## [Action item]
What you return must match the records below character for character, except that no picture appears.

Information provided below:

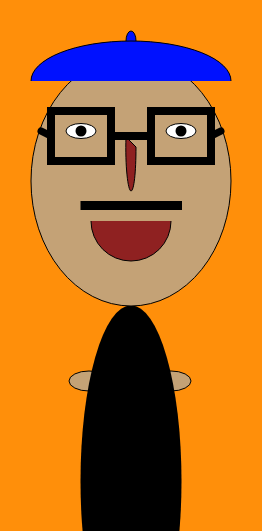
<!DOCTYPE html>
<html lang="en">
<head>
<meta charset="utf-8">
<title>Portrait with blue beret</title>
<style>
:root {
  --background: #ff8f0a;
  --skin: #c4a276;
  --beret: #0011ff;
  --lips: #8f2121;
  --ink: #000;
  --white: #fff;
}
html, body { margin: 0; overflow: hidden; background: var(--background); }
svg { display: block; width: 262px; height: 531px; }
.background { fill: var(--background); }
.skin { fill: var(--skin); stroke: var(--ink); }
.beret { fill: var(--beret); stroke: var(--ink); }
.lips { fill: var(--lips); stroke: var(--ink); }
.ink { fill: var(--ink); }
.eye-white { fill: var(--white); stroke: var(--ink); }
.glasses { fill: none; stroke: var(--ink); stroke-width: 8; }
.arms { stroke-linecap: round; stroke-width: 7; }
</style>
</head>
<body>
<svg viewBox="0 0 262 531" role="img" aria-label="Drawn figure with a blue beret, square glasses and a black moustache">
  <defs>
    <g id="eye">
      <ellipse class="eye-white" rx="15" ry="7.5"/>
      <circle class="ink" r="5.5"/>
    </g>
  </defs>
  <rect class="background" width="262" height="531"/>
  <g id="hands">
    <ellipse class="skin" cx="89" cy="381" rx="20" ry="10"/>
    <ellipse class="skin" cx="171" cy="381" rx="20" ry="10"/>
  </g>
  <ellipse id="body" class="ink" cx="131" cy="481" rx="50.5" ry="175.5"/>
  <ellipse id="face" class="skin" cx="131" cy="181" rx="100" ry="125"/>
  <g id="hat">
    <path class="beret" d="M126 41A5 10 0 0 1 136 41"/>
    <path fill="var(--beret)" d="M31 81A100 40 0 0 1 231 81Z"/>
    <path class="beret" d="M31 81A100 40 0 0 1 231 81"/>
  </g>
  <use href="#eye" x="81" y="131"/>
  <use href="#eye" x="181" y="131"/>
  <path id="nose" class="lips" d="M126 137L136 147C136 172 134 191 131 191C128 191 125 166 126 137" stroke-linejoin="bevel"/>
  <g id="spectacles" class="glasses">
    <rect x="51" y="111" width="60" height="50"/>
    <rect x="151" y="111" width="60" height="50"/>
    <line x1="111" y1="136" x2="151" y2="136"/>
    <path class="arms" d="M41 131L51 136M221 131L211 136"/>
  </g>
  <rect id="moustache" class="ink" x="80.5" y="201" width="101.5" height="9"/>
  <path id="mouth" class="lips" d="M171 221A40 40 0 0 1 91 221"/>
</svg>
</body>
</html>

End of Information provided.

## [The completed task]
<!DOCTYPE html>
<html lang="en">
<head>
<meta charset="utf-8">
<title>Portrait with blue beret</title>
<style>
:root {
  --background: #ff8f0a;
  --skin: #c4a276;
  --beret: #0011ff;
  --lips: #8f2121;
  --ink: #000;
  --white: #fff;
}
html, body { margin: 0; overflow: hidden; background: var(--background); }
svg { display: block; width: 262px; height: 531px; }
.background { fill: var(--background); }
.skin { fill: var(--skin); stroke: var(--ink); }
.beret { fill: var(--beret); stroke: var(--ink); }
.lips { fill: var(--lips); stroke: var(--ink); }
.ink { fill: var(--ink); }
.eye-white { fill: var(--white); stroke: var(--ink); }
.glasses { fill: none; stroke: var(--ink); stroke-width: 8; }
.arms { stroke-linecap: round; stroke-width: 7; }
</style>
</head>
<body>
<svg viewBox="0 0 262 531" role="img" aria-label="Drawn figure with a blue beret, square glasses and a black moustache">
  <defs>
    <g id="eye">
      <ellipse class="eye-white" rx="15" ry="7.5"/>
      <circle class="ink" r="5.5"/>
    </g>
  </defs>
  <rect class="background" width="262" height="531"/>
  <g id="hands">
    <ellipse class="skin" cx="89" cy="381" rx="20" ry="10"/>
    <ellipse class="skin" cx="171" cy="381" rx="20" ry="10"/>
  </g>
  <ellipse id="body" class="ink" cx="131" cy="481" rx="50.5" ry="175.5"/>
  <ellipse id="face" class="skin" cx="131" cy="181" rx="100" ry="125"/>
  <g id="hat">
    <path class="beret" d="M126 41A5 10 0 0 1 136 41"/>
    <path fill="var(--beret)" d="M31 81A100 40 0 0 1 231 81Z"/>
    <path class="beret" d="M31 81A100 40 0 0 1 231 81"/>
  </g>
  <use href="#eye" x="81" y="131"/>
  <use href="#eye" x="181" y="131"/>
  <path id="nose" class="lips" d="M126 137L136 147C136 172 134 191 131 191C128 191 125 166 126 137" stroke-linejoin="bevel"/>
  <g id="spectacles" class="glasses">
    <rect x="51" y="111" width="60" height="50"/>
    <rect x="151" y="111" width="60" height="50"/>
    <line x1="111" y1="136" x2="151" y2="136"/>
    <path class="arms" d="M41 131L51 136M221 131L211 136"/>
  </g>
  <rect id="moustache" class="ink" x="80.5" y="201" width="101.5" height="9"/>
  <path id="mouth" class="lips" d="M171 221A40 40 0 0 1 91 221"/>
</svg>
</body>
</html>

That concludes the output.